** Opening INFORMATION block **

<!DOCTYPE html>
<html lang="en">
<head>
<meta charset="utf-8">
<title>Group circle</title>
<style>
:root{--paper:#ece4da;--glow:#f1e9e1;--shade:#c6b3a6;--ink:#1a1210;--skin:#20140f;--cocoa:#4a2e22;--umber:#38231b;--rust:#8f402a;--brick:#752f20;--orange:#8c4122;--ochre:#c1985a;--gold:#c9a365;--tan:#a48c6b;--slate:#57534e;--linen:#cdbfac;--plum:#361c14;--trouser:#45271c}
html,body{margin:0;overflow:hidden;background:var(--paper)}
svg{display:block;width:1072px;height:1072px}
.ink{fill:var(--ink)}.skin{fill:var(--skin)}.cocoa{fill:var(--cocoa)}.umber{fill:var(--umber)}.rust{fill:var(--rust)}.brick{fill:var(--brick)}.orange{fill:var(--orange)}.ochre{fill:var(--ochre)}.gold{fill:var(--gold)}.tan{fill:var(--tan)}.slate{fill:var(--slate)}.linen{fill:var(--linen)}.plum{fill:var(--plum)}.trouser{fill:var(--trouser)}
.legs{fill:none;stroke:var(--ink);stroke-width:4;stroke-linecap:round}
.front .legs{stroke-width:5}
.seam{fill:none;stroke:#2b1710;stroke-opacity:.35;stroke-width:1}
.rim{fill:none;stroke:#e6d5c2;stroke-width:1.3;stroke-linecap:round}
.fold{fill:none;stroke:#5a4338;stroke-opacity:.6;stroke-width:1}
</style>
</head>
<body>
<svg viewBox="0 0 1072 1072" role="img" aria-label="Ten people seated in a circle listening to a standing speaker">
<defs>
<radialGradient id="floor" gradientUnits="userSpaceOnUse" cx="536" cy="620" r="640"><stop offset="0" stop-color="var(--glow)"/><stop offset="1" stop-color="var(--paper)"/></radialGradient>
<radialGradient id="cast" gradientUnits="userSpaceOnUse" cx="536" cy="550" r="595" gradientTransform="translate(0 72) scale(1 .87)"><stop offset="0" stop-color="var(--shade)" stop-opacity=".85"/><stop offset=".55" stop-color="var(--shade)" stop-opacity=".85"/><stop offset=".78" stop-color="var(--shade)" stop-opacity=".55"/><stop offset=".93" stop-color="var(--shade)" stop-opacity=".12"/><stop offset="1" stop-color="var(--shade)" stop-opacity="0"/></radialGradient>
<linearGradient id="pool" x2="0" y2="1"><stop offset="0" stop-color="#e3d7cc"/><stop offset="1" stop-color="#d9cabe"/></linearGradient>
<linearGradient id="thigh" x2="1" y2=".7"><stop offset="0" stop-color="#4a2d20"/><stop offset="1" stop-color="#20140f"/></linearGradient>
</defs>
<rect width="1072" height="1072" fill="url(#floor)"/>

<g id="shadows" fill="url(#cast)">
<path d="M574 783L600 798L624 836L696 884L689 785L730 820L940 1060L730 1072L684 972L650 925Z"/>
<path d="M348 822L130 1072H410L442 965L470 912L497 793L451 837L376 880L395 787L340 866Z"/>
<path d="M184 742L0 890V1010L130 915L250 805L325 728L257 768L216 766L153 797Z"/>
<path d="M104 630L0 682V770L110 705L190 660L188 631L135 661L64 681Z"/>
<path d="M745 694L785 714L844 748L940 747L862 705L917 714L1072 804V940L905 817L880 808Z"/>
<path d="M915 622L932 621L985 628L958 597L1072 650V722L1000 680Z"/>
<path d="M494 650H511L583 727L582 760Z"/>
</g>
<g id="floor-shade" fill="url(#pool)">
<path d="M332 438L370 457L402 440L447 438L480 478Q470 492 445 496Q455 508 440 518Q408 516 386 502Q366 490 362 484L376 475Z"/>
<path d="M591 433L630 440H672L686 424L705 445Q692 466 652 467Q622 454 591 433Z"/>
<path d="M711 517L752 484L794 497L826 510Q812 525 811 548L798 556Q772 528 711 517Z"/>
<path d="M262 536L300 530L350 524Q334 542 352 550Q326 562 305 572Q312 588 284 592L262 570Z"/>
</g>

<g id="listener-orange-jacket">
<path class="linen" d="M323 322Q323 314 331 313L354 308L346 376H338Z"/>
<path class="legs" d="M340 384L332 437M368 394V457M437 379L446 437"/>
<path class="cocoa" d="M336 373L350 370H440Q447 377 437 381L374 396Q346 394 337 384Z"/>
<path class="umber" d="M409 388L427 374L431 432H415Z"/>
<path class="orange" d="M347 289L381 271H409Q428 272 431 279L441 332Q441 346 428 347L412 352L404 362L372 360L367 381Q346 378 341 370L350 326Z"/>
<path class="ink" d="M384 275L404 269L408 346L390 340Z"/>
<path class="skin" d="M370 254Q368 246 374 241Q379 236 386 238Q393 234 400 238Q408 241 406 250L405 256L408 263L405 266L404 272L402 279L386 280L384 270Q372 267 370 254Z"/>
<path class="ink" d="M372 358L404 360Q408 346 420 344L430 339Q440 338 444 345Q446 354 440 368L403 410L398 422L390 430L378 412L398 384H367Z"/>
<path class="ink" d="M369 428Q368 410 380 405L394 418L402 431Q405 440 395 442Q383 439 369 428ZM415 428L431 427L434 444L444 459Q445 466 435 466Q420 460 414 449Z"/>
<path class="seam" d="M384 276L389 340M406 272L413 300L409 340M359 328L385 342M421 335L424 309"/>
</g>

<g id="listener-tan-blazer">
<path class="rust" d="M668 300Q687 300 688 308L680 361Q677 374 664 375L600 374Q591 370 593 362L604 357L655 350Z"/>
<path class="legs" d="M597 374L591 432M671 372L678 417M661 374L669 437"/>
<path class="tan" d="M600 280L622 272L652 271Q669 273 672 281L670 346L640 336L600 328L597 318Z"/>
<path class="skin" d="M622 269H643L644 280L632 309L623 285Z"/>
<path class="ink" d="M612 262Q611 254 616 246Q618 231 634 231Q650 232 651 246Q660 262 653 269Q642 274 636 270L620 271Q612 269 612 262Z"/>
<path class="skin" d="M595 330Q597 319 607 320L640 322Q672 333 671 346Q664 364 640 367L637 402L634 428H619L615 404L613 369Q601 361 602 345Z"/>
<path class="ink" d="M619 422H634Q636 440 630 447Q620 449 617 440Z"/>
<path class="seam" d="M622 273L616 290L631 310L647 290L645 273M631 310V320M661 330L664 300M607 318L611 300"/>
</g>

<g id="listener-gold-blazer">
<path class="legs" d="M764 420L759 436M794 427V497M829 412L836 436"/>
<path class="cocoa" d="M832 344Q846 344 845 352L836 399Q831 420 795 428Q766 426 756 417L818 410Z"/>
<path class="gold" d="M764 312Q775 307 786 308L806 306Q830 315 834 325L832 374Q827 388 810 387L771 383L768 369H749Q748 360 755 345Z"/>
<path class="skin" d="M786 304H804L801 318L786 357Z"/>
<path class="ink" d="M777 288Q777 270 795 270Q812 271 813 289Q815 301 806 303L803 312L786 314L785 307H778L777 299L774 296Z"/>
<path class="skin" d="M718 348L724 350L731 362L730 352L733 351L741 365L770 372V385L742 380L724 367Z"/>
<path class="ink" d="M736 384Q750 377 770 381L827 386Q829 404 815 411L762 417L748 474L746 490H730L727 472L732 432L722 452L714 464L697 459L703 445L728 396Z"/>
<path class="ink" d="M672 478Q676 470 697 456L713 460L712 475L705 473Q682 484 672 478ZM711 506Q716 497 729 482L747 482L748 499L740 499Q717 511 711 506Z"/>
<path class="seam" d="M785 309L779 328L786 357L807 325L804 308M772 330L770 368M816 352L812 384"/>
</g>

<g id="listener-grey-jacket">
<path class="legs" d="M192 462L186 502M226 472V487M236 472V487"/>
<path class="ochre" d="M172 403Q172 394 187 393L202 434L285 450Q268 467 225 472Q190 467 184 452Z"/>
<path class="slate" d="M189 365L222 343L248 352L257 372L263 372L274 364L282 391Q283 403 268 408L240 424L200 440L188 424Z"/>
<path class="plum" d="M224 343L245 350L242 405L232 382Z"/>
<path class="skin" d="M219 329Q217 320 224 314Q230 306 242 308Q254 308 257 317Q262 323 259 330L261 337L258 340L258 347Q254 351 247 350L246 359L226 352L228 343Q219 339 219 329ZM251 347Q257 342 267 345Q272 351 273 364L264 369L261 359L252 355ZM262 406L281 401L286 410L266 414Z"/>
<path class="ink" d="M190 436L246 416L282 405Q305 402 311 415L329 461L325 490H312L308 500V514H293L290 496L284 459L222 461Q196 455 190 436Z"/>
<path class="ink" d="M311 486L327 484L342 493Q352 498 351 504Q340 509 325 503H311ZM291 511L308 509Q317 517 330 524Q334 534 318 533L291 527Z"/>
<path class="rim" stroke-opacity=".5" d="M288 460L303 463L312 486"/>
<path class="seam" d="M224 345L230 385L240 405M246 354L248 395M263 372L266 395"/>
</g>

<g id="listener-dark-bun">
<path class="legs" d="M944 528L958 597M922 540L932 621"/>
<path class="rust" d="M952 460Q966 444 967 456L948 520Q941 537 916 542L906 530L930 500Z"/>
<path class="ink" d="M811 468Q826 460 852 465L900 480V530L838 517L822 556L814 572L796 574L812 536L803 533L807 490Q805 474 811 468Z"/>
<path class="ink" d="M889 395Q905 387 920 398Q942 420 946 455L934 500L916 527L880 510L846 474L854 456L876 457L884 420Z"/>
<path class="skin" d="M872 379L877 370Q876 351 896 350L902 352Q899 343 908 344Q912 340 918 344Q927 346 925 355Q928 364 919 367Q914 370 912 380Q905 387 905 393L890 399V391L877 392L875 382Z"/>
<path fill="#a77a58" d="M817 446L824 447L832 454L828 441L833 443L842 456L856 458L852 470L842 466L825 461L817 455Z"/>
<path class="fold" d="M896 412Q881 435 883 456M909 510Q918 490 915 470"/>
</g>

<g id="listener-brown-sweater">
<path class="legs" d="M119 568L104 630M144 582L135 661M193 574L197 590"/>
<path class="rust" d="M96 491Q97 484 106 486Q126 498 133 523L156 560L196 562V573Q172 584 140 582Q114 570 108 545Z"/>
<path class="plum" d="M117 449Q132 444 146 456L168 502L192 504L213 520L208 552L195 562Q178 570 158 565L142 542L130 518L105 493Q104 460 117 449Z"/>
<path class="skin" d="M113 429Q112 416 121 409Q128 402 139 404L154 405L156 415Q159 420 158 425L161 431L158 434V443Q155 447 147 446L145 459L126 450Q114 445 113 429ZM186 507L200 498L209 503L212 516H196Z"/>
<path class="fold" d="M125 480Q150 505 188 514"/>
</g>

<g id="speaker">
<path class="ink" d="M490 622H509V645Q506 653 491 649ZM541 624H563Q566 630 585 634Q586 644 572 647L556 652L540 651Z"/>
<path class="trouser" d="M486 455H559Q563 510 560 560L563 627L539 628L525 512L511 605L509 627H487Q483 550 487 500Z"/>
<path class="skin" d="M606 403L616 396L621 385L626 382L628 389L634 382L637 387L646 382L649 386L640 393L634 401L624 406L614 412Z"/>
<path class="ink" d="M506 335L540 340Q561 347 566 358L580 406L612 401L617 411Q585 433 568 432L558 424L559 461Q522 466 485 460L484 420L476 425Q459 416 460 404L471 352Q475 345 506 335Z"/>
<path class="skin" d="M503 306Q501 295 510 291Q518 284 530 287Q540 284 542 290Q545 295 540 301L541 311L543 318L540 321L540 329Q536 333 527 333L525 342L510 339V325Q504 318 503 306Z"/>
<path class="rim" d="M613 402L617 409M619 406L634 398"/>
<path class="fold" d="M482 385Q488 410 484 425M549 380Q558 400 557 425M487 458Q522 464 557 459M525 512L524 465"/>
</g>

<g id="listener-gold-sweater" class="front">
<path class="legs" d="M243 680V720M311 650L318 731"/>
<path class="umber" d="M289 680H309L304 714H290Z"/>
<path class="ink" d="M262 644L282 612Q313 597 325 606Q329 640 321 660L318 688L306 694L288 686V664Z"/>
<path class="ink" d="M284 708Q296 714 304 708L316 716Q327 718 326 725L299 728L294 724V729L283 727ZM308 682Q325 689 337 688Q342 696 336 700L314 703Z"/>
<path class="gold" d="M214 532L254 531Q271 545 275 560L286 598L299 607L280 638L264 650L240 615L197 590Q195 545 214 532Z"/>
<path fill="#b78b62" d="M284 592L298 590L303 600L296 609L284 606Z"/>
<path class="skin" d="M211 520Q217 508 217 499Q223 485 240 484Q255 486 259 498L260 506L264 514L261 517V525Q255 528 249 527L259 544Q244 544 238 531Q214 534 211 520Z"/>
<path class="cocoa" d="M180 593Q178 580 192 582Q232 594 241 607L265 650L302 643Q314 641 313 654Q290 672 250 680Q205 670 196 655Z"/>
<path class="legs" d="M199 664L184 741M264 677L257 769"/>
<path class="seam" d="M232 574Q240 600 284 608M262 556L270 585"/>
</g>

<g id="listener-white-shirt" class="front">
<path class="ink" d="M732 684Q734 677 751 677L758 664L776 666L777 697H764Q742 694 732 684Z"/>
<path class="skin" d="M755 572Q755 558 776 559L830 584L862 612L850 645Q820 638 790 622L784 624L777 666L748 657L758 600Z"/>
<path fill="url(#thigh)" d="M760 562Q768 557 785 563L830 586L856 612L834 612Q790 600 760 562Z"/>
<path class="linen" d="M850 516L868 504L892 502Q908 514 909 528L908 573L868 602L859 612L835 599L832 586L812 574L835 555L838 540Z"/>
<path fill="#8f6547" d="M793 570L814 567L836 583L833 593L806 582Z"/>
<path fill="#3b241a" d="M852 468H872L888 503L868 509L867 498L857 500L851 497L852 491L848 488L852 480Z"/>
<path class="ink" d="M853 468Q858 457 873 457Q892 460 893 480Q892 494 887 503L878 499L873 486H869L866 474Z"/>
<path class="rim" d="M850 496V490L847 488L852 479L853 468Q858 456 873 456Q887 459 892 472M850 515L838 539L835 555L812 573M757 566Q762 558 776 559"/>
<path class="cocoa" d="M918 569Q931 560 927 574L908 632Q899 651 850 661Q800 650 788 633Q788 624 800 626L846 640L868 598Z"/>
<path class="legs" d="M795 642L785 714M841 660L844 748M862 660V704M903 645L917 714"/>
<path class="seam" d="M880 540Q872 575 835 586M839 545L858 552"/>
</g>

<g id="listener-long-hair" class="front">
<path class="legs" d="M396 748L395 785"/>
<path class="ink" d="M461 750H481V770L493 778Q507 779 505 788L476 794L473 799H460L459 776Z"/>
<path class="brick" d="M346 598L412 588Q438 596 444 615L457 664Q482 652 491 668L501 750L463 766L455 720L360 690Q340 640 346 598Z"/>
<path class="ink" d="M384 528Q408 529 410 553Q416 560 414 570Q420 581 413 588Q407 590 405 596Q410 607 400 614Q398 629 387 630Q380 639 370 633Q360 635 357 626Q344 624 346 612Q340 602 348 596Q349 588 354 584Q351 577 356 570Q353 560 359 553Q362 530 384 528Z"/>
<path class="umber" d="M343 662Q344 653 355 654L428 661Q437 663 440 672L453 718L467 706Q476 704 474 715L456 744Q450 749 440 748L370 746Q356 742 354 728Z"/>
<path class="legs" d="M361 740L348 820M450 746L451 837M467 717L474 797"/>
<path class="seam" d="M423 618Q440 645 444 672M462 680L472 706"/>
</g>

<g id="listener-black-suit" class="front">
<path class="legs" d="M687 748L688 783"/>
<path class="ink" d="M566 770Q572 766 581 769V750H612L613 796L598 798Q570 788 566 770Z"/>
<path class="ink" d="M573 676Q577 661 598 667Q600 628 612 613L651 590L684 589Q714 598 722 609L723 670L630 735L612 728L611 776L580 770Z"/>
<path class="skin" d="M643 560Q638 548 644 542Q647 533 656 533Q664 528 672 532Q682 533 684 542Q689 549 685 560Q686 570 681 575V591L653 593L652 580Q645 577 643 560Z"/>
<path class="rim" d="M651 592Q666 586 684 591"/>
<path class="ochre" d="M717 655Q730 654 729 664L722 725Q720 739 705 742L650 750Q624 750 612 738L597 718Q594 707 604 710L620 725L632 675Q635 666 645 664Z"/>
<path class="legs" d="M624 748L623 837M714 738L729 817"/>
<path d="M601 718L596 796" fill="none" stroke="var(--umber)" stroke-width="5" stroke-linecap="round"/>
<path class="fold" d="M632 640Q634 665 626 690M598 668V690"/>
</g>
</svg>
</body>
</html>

** Closing INFORMATION block **

EXERCISE DESCRIPTION: Write down, word for word, the lines above from the one containing "358L404 360Q408 346" through the one containing "374L591 432M671 372L678", both ends included.

WRITTEN REPLY:
<path class="ink" d="M372 358L404 360Q408 346 420 344L430 339Q440 338 444 345Q446 354 440 368L403 410L398 422L390 430L378 412L398 384H367Z"/>
<path class="ink" d="M369 428Q368 410 380 405L394 418L402 431Q405 440 395 442Q383 439 369 428ZM415 428L431 427L434 444L444 459Q445 466 435 466Q420 460 414 449Z"/>
<path class="seam" d="M384 276L389 340M406 272L413 300L409 340M359 328L385 342M421 335L424 309"/>
</g>

<g id="listener-tan-blazer">
<path class="rust" d="M668 300Q687 300 688 308L680 361Q677 374 664 375L600 374Q591 370 593 362L604 357L655 350Z"/>
<path class="legs" d="M597 374L591 432M671 372L678 417M661 374L669 437"/>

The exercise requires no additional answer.